THE RECORDS Start Marker
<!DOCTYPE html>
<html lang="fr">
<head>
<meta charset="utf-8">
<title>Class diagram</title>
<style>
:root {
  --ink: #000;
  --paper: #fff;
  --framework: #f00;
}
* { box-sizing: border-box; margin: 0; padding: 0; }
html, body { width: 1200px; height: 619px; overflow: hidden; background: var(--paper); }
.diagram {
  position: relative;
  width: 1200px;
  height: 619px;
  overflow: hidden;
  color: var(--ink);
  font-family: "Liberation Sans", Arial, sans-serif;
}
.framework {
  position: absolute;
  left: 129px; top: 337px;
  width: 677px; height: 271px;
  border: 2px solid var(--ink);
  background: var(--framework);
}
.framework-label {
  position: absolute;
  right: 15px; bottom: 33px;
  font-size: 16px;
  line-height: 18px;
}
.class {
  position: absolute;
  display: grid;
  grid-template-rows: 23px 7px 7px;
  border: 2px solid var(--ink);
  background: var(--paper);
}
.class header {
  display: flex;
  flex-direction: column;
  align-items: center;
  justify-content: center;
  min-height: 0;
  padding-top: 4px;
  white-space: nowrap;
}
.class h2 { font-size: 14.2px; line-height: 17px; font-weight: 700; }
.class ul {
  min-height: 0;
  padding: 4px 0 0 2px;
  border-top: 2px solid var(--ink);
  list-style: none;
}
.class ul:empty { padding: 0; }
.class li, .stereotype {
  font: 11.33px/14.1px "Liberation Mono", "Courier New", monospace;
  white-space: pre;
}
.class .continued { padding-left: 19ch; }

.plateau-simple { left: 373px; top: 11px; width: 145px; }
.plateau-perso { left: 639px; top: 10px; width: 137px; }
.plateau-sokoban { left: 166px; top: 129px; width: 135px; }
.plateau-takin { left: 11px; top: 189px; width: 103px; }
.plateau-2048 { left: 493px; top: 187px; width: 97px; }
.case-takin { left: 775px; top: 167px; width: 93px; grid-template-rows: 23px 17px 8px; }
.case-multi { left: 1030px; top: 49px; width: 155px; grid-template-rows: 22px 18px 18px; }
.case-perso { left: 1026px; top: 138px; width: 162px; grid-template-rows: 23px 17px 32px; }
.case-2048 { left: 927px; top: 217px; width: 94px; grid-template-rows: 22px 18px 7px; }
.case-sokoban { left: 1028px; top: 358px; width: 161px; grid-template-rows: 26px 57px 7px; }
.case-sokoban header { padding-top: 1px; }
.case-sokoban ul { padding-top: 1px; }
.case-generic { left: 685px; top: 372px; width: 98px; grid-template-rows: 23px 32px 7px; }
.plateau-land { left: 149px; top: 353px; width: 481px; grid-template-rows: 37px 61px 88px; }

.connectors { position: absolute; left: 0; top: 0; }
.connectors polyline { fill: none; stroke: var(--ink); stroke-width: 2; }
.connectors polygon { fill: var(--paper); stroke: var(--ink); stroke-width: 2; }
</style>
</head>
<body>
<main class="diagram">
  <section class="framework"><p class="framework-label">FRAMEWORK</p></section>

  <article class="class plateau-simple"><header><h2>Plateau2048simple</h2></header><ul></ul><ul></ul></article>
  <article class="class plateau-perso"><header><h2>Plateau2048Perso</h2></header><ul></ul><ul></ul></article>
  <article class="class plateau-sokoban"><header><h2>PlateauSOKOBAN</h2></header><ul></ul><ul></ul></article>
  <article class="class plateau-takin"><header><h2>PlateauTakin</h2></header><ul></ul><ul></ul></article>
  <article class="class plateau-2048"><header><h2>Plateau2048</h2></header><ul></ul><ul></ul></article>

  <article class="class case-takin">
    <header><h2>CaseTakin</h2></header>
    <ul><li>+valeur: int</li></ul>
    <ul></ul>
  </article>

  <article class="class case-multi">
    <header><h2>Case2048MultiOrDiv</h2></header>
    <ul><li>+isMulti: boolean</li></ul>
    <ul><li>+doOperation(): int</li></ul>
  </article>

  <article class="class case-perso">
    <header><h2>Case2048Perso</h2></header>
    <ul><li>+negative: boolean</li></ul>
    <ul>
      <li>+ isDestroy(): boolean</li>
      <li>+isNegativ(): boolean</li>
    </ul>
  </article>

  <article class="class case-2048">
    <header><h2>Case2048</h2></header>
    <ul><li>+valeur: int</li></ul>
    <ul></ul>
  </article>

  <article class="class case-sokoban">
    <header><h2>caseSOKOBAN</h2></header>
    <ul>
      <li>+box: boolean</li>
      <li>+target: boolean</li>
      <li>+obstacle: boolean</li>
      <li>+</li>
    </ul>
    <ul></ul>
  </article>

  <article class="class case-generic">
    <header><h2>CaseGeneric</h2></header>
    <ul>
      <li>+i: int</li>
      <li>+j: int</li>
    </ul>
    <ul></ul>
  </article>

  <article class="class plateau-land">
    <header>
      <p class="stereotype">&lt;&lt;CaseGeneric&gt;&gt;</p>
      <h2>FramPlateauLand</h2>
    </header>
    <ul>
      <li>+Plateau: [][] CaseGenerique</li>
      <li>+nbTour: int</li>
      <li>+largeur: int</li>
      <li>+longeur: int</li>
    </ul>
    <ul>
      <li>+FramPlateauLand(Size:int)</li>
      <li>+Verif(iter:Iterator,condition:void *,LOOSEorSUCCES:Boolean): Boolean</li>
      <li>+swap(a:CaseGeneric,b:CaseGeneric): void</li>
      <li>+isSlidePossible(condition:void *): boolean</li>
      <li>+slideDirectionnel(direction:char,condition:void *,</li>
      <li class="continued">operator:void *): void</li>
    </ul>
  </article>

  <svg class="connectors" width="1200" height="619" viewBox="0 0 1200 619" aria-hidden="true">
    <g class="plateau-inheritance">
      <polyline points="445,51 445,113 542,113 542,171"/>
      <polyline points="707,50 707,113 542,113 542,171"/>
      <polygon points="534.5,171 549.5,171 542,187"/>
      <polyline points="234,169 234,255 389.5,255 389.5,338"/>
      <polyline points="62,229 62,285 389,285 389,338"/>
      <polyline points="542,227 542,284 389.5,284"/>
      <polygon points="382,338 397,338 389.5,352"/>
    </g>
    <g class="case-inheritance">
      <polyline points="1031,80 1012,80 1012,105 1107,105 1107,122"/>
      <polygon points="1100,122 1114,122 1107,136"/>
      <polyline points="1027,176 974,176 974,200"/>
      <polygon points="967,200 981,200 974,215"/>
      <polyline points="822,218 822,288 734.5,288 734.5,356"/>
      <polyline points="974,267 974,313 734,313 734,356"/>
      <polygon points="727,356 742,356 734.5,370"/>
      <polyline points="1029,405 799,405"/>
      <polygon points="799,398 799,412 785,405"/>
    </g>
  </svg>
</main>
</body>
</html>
THE RECORDS End Marker
- _WORK REQUEST_:
The lines above that hold "padding" are the result; show every one of them.

- _WRITTEN RESPONSE_:
* { box-sizing: border-box; margin: 0; padding: 0; }
  padding-top: 4px;
  padding: 4px 0 0 2px;
.class ul:empty { padding: 0; }
.class .continued { padding-left: 19ch; }
.case-sokoban header { padding-top: 1px; }
.case-sokoban ul { padding-top: 1px; }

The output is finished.